Possible scenarios if social distancing is relaxed

The report from the CDPHE and the Colorado School of Public Health not only projected a surge in cases if 65% of Coloradans maintain proper social distancing within the next months, they also projected how the state would fare if Polis were to relax current social distancing measures to between 50-55%.

Should the state relax those measures – with a starting date of Sept. 11 – Colorado would reach ICU capacity by January 30, 2021 and see an ICU demand peak less than a month after that with more than 1 million cases in Colorado and more than 4,500 deaths.

At 55% social distancing, the state would see ICU demand peaks by March 29, 2021 and nearly 720,000 infections with 3,400 deaths.
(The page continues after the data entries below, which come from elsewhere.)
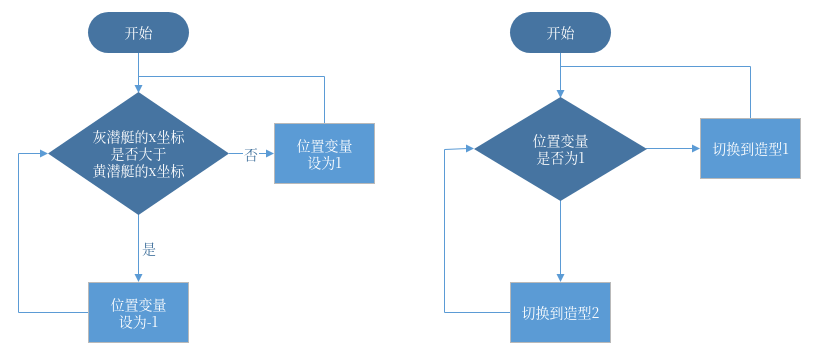
<!DOCTYPE html>
<html lang="zh-CN">
<head>
<meta charset="utf-8">
<title>流程图</title>
<style>
:root {
  --paper: #ffffff;
  --dark: #4674a1;
  --light: #5b9bd5;
  --edge: #b9b9b9;
  --line: #5b9bd5;
  --label: #41719c;
  --text: #ffffff;
}
* { box-sizing: border-box; margin: 0; padding: 0; }
html, body { width: 814px; height: 355px; overflow: hidden; background: var(--paper); }
.flowcharts {
  position: relative;
  width: 814px;
  height: 355px;
  overflow: hidden;
  font-family: "Noto Serif CJK SC", "Noto Serif", serif;
  font-size: 14px;
  line-height: 17px;
  color: var(--text);
}
.connectors { position: absolute; inset: 0; display: block; }
.connectors path { fill: none; stroke: var(--line); stroke-width: 1; }
.connectors .arrowhead { fill: var(--line); stroke: none; }
.node {
  position: absolute;
  display: flex;
  align-items: center;
  justify-content: center;
  text-align: center;
  white-space: nowrap;
}
.start { width: 101px; height: 41px; border-radius: 21px; background: var(--dark); }
.decision { background: var(--dark); clip-path: polygon(50% 0, 100% 50%, 50% 100%, 0 50%); }
.action { width: 101px; height: 61px; background: var(--light); border: 1px solid var(--edge); }
.answer { position: absolute; width: 16px; text-align: center; background: var(--paper); color: var(--label); }

.compare-start { left: 88px; top: 12px; }
.compare-check { left: 48px; top: 92px; width: 181px; height: 123px; }
.set-one { left: 274px; top: 123px; }
.set-minus { left: 88px; top: 282px; }
.answer-no { left: 243px; top: 146px; }
.answer-yes { left: 141px; top: 240px; }

.costume-start { left: 510px; top: 12px; }
.costume-check { left: 474px; top: 97px; width: 173px; height: 104px; }
.costume-one { left: 700px; top: 118px; }
.costume-two { left: 510px; top: 282px; }
</style>
</head>
<body>
<main class="flowcharts">
  <svg class="connectors" width="814" height="355" viewBox="0 0 814 355" aria-hidden="true">
    <defs>
      <polygon id="arrow-down" class="arrowhead" points="-4,-8 4,-8 0,0"/>
      <polygon id="arrow-right" class="arrowhead" points="-8,-4 -8,4 0,0"/>
    </defs>
    <g>
      <path d="M138.5 53V86"/>
      <path d="M324.5 123V76.5H138.5"/>
      <path d="M229 153.5H268"/>
      <path d="M138.5 214V276"/>
      <path d="M88 312.5H18.5V153.5H42"/>
      <use href="#arrow-down" x="138.5" y="93"/>
      <use href="#arrow-right" x="274" y="153.5"/>
      <use href="#arrow-down" x="138.5" y="282"/>
      <use href="#arrow-right" x="48" y="153.5"/>
    </g>
    <g>
      <path d="M560.5 53V91"/>
      <path d="M750.5 118V66.5H560.5"/>
      <path d="M646 148.5H694"/>
      <path d="M560.5 200V276"/>
      <path d="M510 312.5H444.5V149.5L468 148.5"/>
      <use href="#arrow-down" x="560.5" y="98"/>
      <use href="#arrow-right" x="700" y="148.5"/>
      <use href="#arrow-down" x="560.5" y="282"/>
      <use href="#arrow-right" x="474" y="148.5"/>
    </g>
  </svg>

  <section aria-label="位置变量流程">
    <div class="node start compare-start">开始</div>
    <div class="node decision compare-check">灰潜艇的x坐标<br>是否大于<br>黄潜艇的x坐标</div>
    <span class="answer answer-no">否</span>
    <div class="node action set-one">位置变量<br>设为1</div>
    <span class="answer answer-yes">是</span>
    <div class="node action set-minus">位置变量<br>设为-1</div>
  </section>

  <section aria-label="造型切换流程">
    <div class="node start costume-start">开始</div>
    <div class="node decision costume-check">位置变量<br>是否为1</div>
    <div class="node action costume-one">切换到造型1</div>
    <div class="node action costume-two">切换到造型2</div>
  </section>
</main>
</body>
</html>
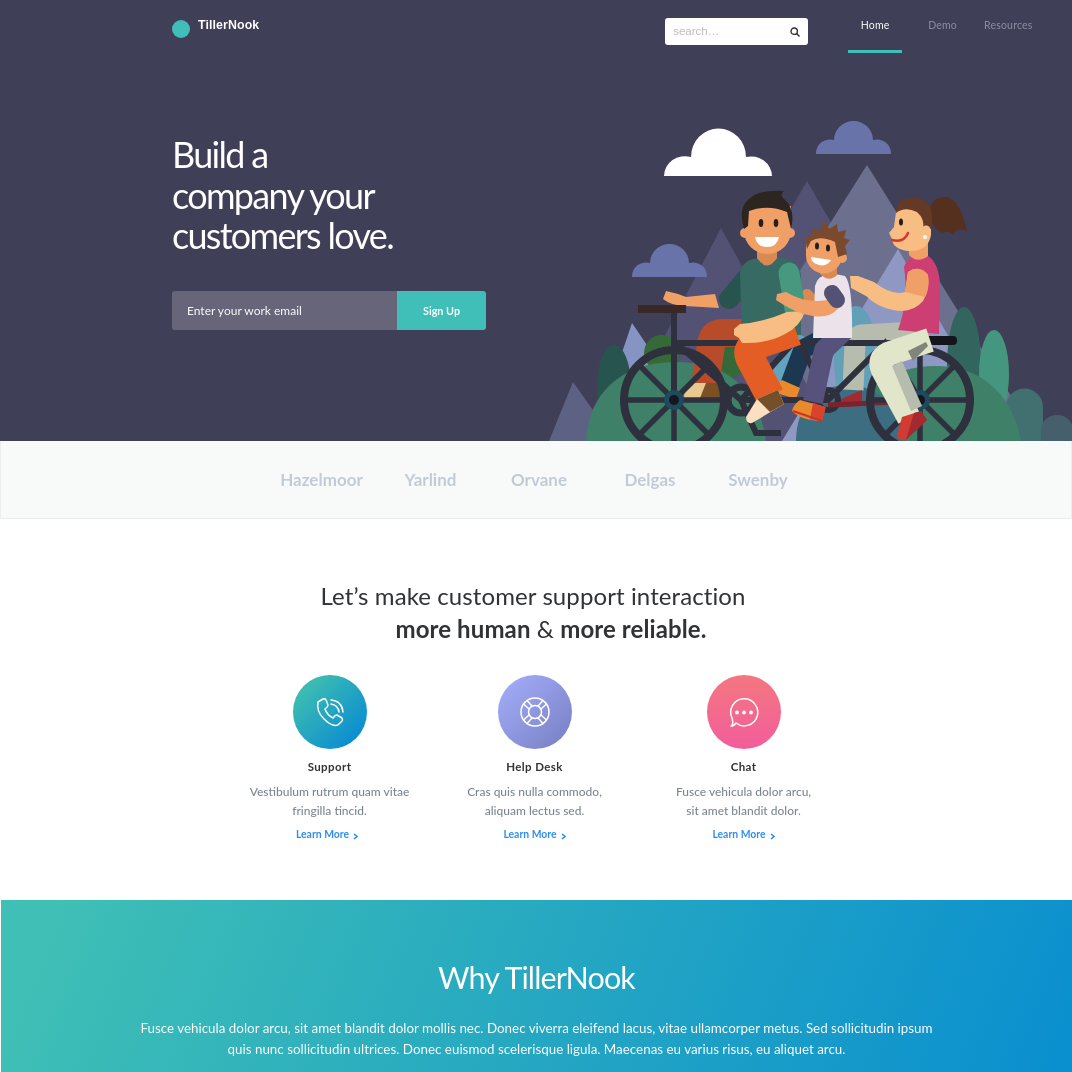
<!DOCTYPE html>
<html lang="en">
<head>
<meta charset="utf-8">
<title>TillerNook</title>
<style>
:root{--night:#403f58;--teal:#3fbfb7;--blue:#0b90cf;--ink:#303235;--grey:#7a8591;--link:#2d8cf0;--client:#c1cbd7}
*{box-sizing:border-box;margin:0;padding:0}
body{width:1072px;height:1072px;overflow:hidden;background:#fff;font-family:Lato,sans-serif;color:var(--ink)}
a{color:inherit;text-decoration:none}
.hero{position:relative;height:441px;background:var(--night);color:#fff}
.topbar{display:flex;height:54px;padding:0 39px 0 172px}
.brand{display:flex;gap:8px;padding-top:20px;font:bold 12.4px/11px "Liberation Sans",sans-serif;letter-spacing:.1px}
.brand i{width:18px;height:18px;border-radius:50%;background:var(--teal)}
.search{display:flex;align-items:center;justify-content:space-between;width:143px;height:27px;margin:18px 40px 0 auto;padding:0 8px;border-radius:3px;background:#fff;color:#bcbcc2;font:11.5px "Liberation Sans",sans-serif}
.search span{padding-bottom:2px}
.menu{display:flex;gap:27px;font-size:10.5px;line-height:50px;letter-spacing:.2px;color:#8f8ea0;white-space:nowrap}
.menu a:first-child{width:54px;height:53px;margin-right:-1px;text-align:center;color:#fff;border-bottom:3px solid var(--teal)}
.menu a:last-child{width:49px}
.pitch{padding:80px 0 0 172px}
.pitch h1{font-size:36px;font-weight:400;line-height:40.5px;letter-spacing:-1.7px}
.signup{display:flex;width:314px;height:39px;margin-top:35px;border-radius:3px;overflow:hidden;font-size:12px;line-height:39px}
.signup span{width:225px;padding-left:15px;background:#666579}
.signup a{flex:1;background:var(--teal);text-align:center;font-size:10.8px;font-weight:700}
.riders{position:absolute;left:540px;top:110px}
.clients{display:grid;grid-template-columns:109px 109px 108px 114px 102px;align-items:center;height:78px;padding-left:266px;background:#f8faf9;border:1px solid #eceeee;border-top:0;color:var(--client);font-size:17px;font-weight:700;text-align:center;list-style:none}
.features{height:381px;padding-top:60px}
.features h2{font-size:24px;font-weight:400;line-height:33px;letter-spacing:.1px;text-align:center;margin-right:6px;white-space:nowrap}
.features h2 span{display:block;padding-left:36px}
.cards{display:grid;grid-template-columns:205px 205px 213px;margin:30px 0 0 227px;text-align:center}
.card{display:flex;flex-direction:column;align-items:center}
.badge{width:74px;height:74px;border-radius:50%;display:flex;align-items:center;justify-content:center}
.support{background:linear-gradient(135deg,#3fbfb0 12%,#0a8cd2 88%)}
.help{background:linear-gradient(135deg,#a0aaf5 12%,#7c84c8 88%)}
.chat{background:linear-gradient(#f4777f,#f25d9c)}
.badge svg{fill:none;stroke:#fff;stroke-width:1.5;stroke-linecap:round;stroke-linejoin:round}
.card h3{margin-top:9px;font-size:11.5px;line-height:17px;letter-spacing:.4px}
.card p{margin:7px 0 6px;font-size:12px;font-weight:500;line-height:19px;color:var(--grey);white-space:nowrap}
.card a{display:flex;align-items:center;gap:4px;font-size:10.4px;line-height:17px;font-weight:700;color:var(--link)}
.card:first-child a{margin-right:5px}
.card a svg{margin-top:4px;fill:none;stroke:currentColor;stroke-width:1.6}
.why{height:172px;margin-left:1px;padding-top:57px;background:linear-gradient(112deg,#3fbfb5 5%,var(--blue) 98%);color:#fff;text-align:center}
.why h2{font-size:30.5px;font-weight:400;line-height:40px;letter-spacing:-.9px}
.why p{margin-top:21px;font-size:13.4px;line-height:21px;white-space:nowrap}
</style>
</head>
<body>
<header class="hero">
<div class="topbar">
<a class="brand" href="#"><i></i>TillerNook</a>
<div class="search"><span>search…</span><svg width="10" height="10" fill="none" stroke="#333" stroke-width="1.4"><circle cx="4.2" cy="4.2" r="3.2"/><path d="M6.500 6.500L9.500 9.500"/></svg></div>
<nav class="menu"><a href="#">Home</a><a href="#">Demo</a><a href="#">Resources</a></nav>
</div>
<div class="pitch">
<h1>Build a<br>company your<br>customers love.</h1>
<div class="signup"><span>Enter your work email</span><a href="#">Sign Up</a></div>
</div>
<svg class="riders" width="532" height="331" viewBox="540 110 532 331" role="img" aria-label="A family of three riding a tandem bicycle past mountains">
<defs>
<path id="cloud" d="M816 154a14 14 0 0 1 18-14a19.5 19 0 0 1 39 0a14 14 0 0 1 18 14z" fill="#6873aa"/>
<g id="wheel"><g stroke="#2f303d" fill="none"><circle r="50" stroke-width="8"/><path d="M-50 0H50M0-50V50M-35-35L35 35M35-35L-35 35" stroke-width="5.5"/></g><circle r="10" fill="#1d4a5e"/><circle r="5" fill="#15171f"/></g>
</defs>
<g id="mountains">
<path d="M807 181L658 441H957z" fill="#535174"/>
<path d="M867 165L692 441H1039z" fill="#6d6f8f"/>
<path d="M721 228L610 441H838z" fill="#535174"/>
<path d="M898 249L782 441H1009z" fill="#8f98c2"/>
<path d="M632 323L592 441H712z" fill="#8594c2"/>
<path d="M573 382L549 441H615z" fill="#5d6184"/>
</g>
<path d="M664 176a21 20 0 0 1 27-19a27.5 28.5 0 0 1 55 0a21 20 0 0 1 26 19z" fill="#fff"/>
<use href="#cloud"/><use href="#cloud" x="-184" y="123"/>
<g id="bushes">
<ellipse cx="614" cy="386" rx="17" ry="41" fill="#28544f"/>
<ellipse cx="856" cy="360" rx="22" ry="54" fill="#62a0b8"/>
<ellipse cx="964" cy="365" rx="17" ry="58" fill="#33655f"/>
<ellipse cx="994" cy="374" rx="15" ry="44" fill="#45967f"/>
<path d="M1006 441V407a18 18 0 0 1 37 0V441z" fill="#426f70"/>
<path d="M1041 441V430a16 15 0 0 1 32 0V441z" fill="#45606c"/>
<circle cx="662" cy="353" r="18" fill="#356a38"/><circle cx="728" cy="360" r="18" fill="#356a38"/>
<path d="M586 441C588 395 620 362 676 362S760 395 766 441z" fill="#3e8068"/>
<path d="M850 441C855 390 890 365 938 366S1014 400 1021 441z" fill="#3e8068"/>
<path d="M796 441C796 405 818 385 848 385S904 410 906 441z" fill="#3d6d80"/>
</g>
<g id="far-limbs" fill="none" stroke-linejoin="round">
<path d="M768 333H722Q712 333 711 345L705 386" stroke="#b84b2a" stroke-width="28"/>
<path d="M691 383H723V398H684Q684 387 691 383z" fill="#e9c98f"/><path d="M706 383H723V398H700z" fill="#7a5024"/>
<path d="M801 335L776 385" stroke="#62a3bf" stroke-width="19"/>
<path d="M826 337L803 349L790 384" stroke="#1c3750" stroke-width="19"/>
<path d="M782 380L800 388L796 399L770 391z" fill="#e98a2c"/>
<path d="M915 332L862 335Q855 336 855 344L853 390" stroke="#b6bdae" stroke-width="21"/>
<path d="M832 403L862 390V406L828 408z" fill="#a32a30"/>
<path d="M752 272L729 299" stroke="#28544f" stroke-width="20" stroke-linecap="round"/>
<path d="M719 308L685 306Q672 306 663 299L666 291Q676 293 686 297L715 294z" fill="#f0a066"/>
<path d="M814 303L807 295" stroke="#d98a52" stroke-width="12" stroke-linecap="round"/>
</g>
<g id="tandem">
<g fill="none" stroke="#2f303d" stroke-width="6">
<path d="M674 309V400M674 343H930M676 343L741 400L793 343M741 400H828L885 343L920 400M828 400L800 343"/>
<circle cx="741" cy="400" r="13" stroke-width="7"/><circle cx="828" cy="400" r="10"/>
<path d="M741 400L756 433H781"/>
</g>
<path d="M828 405L920 401" stroke="#762430" stroke-width="5"/>
<use href="#wheel" x="674" y="400"/><use href="#wheel" x="920" y="400"/>
<rect x="638" y="305" width="48" height="8" fill="#3a2727"/>
<rect x="904" y="336" width="53" height="9" rx="4" fill="#14151b"/>
</g>
<g id="father" stroke-linejoin="round">
<path d="M740 272Q743 259 760 258H782Q798 259 801 275V335L742 337z" fill="#376a62"/>
<path d="M757 245H777V258Q767 273 757 258z" fill="#d98a52"/>
<circle cx="745" cy="233" r="5" fill="#f0a066"/><circle cx="790" cy="233" r="5" fill="#f0a066"/>
<path d="M744 206H791V231A23.5 23 0 0 1 744 231z" fill="#f0a066"/>
<path d="M744 229Q738 208 748 200Q758 189 784 191Q779 195 784 199Q796 209 791 229L787 212Q768 204 749 211L748 226z" fill="#2d251f"/>
<g fill="#241f20"><ellipse cx="761" cy="223" rx="2.3" ry="4"/><ellipse cx="776" cy="223" rx="2.3" ry="4"/></g>
<path d="M755 237H779Q777 247 767 247T755 237z" fill="#fff"/>
<path d="M796 331L754 346Q746 349 750 358L770 396" fill="none" stroke="#e35d25" stroke-width="29"/>
<path d="M757 399L778 390L784 404L752 423Q746 424 746 417z" fill="#fae0c0"/><path d="M757 399L778 390L784 404L770 412z" fill="#74502a"/>
<path d="M789 273L795 309" fill="none" stroke="#46997f" stroke-width="21" stroke-linecap="round"/>
<path d="M805 311Q801 326 785 334Q767 344 742 343L739 338L734 335V329L740 324Q764 322 787 312z" fill="#f7bd82"/>
</g>
<g id="son" stroke-linejoin="round">
<path d="M845 330L824 350L813 402" fill="none" stroke="#56527b" stroke-width="20"/>
<path d="M800 400L825 407L822 421Q800 420 792 411Q793 405 800 400z" fill="#e98a2c"/><path d="M813 403L826 407L822 421L810 419z" fill="#d8432b"/>
<path d="M793 411L822 421" stroke="#c9332b" stroke-width="2"/>
<path d="M815 286Q817 276 830 273L845 276Q853 285 852 338H813z" fill="#ebe2ea"/>
<path d="M820 264H837V275Q829 283 820 274z" fill="#d98a52"/>
<circle cx="842" cy="258" r="5" fill="#f0a066"/>
<path d="M806 241Q825 232 842 244V255A18 18 0 0 1 806 256z" fill="#f0a066"/>
<path d="M807 249L805 238L813 235L810 229L819 231L825 221L829 229L837 224L838 232L846 230L844 238L850 240L845 246L847 254L838 257L835 242Q820 235 811 241z" fill="#7b4a2d"/>
<ellipse cx="817" cy="246" rx="2" ry="3.5" fill="#241f20"/><ellipse cx="828" cy="248" rx="2" ry="3.5" fill="#241f20"/>
<path d="M811 257L831 260Q827 267 819 265T811 257z" fill="#fff"/>
<path d="M841 304Q833 319 813 316Q796 314 776 300L777 294L786 292Q806 304 827 300z" fill="#f0a066"/>
<path d="M832 293L837 300" stroke="#535174" stroke-width="16" stroke-linecap="round"/>
</g>
<g id="mother" stroke-linejoin="round">
<path d="M929 212Q931 196 947 197Q961 201 967 232Q957 226 953 235Q947 229 943 233Q932 229 929 212z" fill="#55301f"/>
<path d="M904 267Q908 255 924 254Q938 259 940 283L939 334L898 330Q909 300 904 267z" fill="#cd3f72"/>
<path d="M908 240H928V256Q917 264 909 255z" fill="#f0a066"/>
<path d="M896 212Q913 200 931 213V235Q928 252 908 251Q893 249 892 239L889 233L894 227z" fill="#f7bd82"/>
<path d="M896 213Q896 199 911 198Q931 197 932 215V229H923Q925 219 917 212Q905 206 896 213z" fill="#643a27"/>
<circle cx="926" cy="230" r="4.500" fill="#f7bd82"/><circle cx="925" cy="237" r="2" fill="#fff"/>
<ellipse cx="901" cy="222" rx="2" ry="3.5" fill="#241f20"/>
<path d="M892 240Q904 243 908 233" fill="none" stroke="#d8352f" stroke-width="2.5" stroke-linecap="round"/>
<path d="M930 340L888 354Q878 359 883 370L909 418" fill="none" stroke="#e1e5c9" stroke-width="24"/>
<path d="M926 342L908 351L913 361L928 346z" fill="#7f8679"/><path d="M892 366L902 361L922 406L911 411z" fill="#b6bdae"/>
<path d="M902 417L921 411L927 420L906 440Q898 441 897 436z" fill="#d23b31"/><path d="M914 413L921 411L927 420L906 440z" fill="#a32a30"/>
<path d="M908 272Q919 264 928 275Q930 290 923 301Q912 314 893 310Q877 307 866 296L851 288L850 276L858 276L874 282Q892 296 905 292z" fill="#f7bd82"/>
<path d="M908 272Q919 264 928 275Q930 288 925 297L905 292z" fill="#f0a066"/>
</g>
</svg>
</header>
<ul class="clients"><li>Hazelmoor</li><li>Yarlind</li><li>Orvane</li><li>Delgas</li><li>Swenby</li></ul>
<main class="features">
<h2>Let’s make customer support interaction<span><b>more human</b> &amp; <b>more reliable.</b></span></h2>
<div class="cards">
<article class="card">
<div class="badge support"><svg width="32" height="32"><path d="M4 6L9 3Q11 2 12 4L14 9Q14 11 11 13Q13 19 19 22Q21 19 23 19L28 22Q29 24 28 25L24 29Q18 31 10 23T4 6zM17 8Q24 9 25 16M17 4Q28 5 29 16"/></svg></div>
<h3>Support</h3><p>Vestibulum rutrum quam vitae<br>fringilla tincid.</p>
<a href="#">Learn More <svg width="5" height="7"><path d="M1 1L4 3.5L1 6"/></svg></a>
</article>
<article class="card">
<div class="badge help"><svg width="32" height="32"><circle cx="16" cy="16" r="14"/><circle cx="16" cy="16" r="6.500"/><path d="M4.500 8L10 13M8 4.500L13 10M24 4.500L19 10M27.500 8L22 13M4.500 24L10 19M8 27.500L13 22M24 27.500L19 22M27.500 24L22 19"/></svg></div>
<h3>Help Desk</h3><p>Cras quis nulla commodo,<br>aliquam lectus sed.</p>
<a href="#">Learn More <svg width="5" height="7"><path d="M1 1L4 3.5L1 6"/></svg></a>
</article>
<article class="card">
<div class="badge chat"><svg width="32" height="32"><path d="M8 27A13.5 13.5 0 1 0 4 22Q6 28 3 30Q6 30 8 27z"/><g fill="#fff" stroke="none"><circle cx="9" cy="16.500" r="2"/><circle cx="16" cy="16.500" r="2"/><circle cx="23" cy="16.500" r="2"/></g></svg></div>
<h3>Chat</h3><p>Fusce vehicula dolor arcu,<br>sit amet blandit dolor.</p>
<a href="#">Learn More <svg width="5" height="7"><path d="M1 1L4 3.5L1 6"/></svg></a>
</article>
</div>
</main>
<section class="why">
<h2>Why TillerNook</h2>
<p>Fusce vehicula dolor arcu, sit amet blandit dolor mollis nec. Donec viverra eleifend lacus, vitae ullamcorper metus. Sed sollicitudin ipsum<br>quis nunc sollicitudin ultrices. Donec euismod scelerisque ligula. Maecenas eu varius risus, eu aliquet arcu.</p>
</section>
</body>
</html>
At 60% social distancing, we would not reach ICU demand peaks until late June of next year and would have nearly half-a-million infections throughout the state with 2,700 dead.

Health officials noted in the report their projections and estimates were based on currently available data and their current understanding of the virus and how it spreads from person to person, and added that "the science on COVID-19 and the pandemic are evolving rapidly, and we regularly update our model assumptions as new information becomes available."

Current statewide estimates

The report estimates that approximately 294,000 people in Colorado – or 5% of the total population – has been infected with the novel coronavirus since cases began popping up in March, and they estimate that approximately 5,200 people – or 1 in every 1,100 Coloradans – are currently infected with the new respiratory disease.

Health officials also said nearly half of infections (48%) were detected within the past two weeks, including both asymptomatic and symptomatic infections.

As of this Wednesday, Colorado has reported more than 62,686 infections since the novel coronavirus was first reported in our state on March 5. A total of 1,905 people have died from the virus.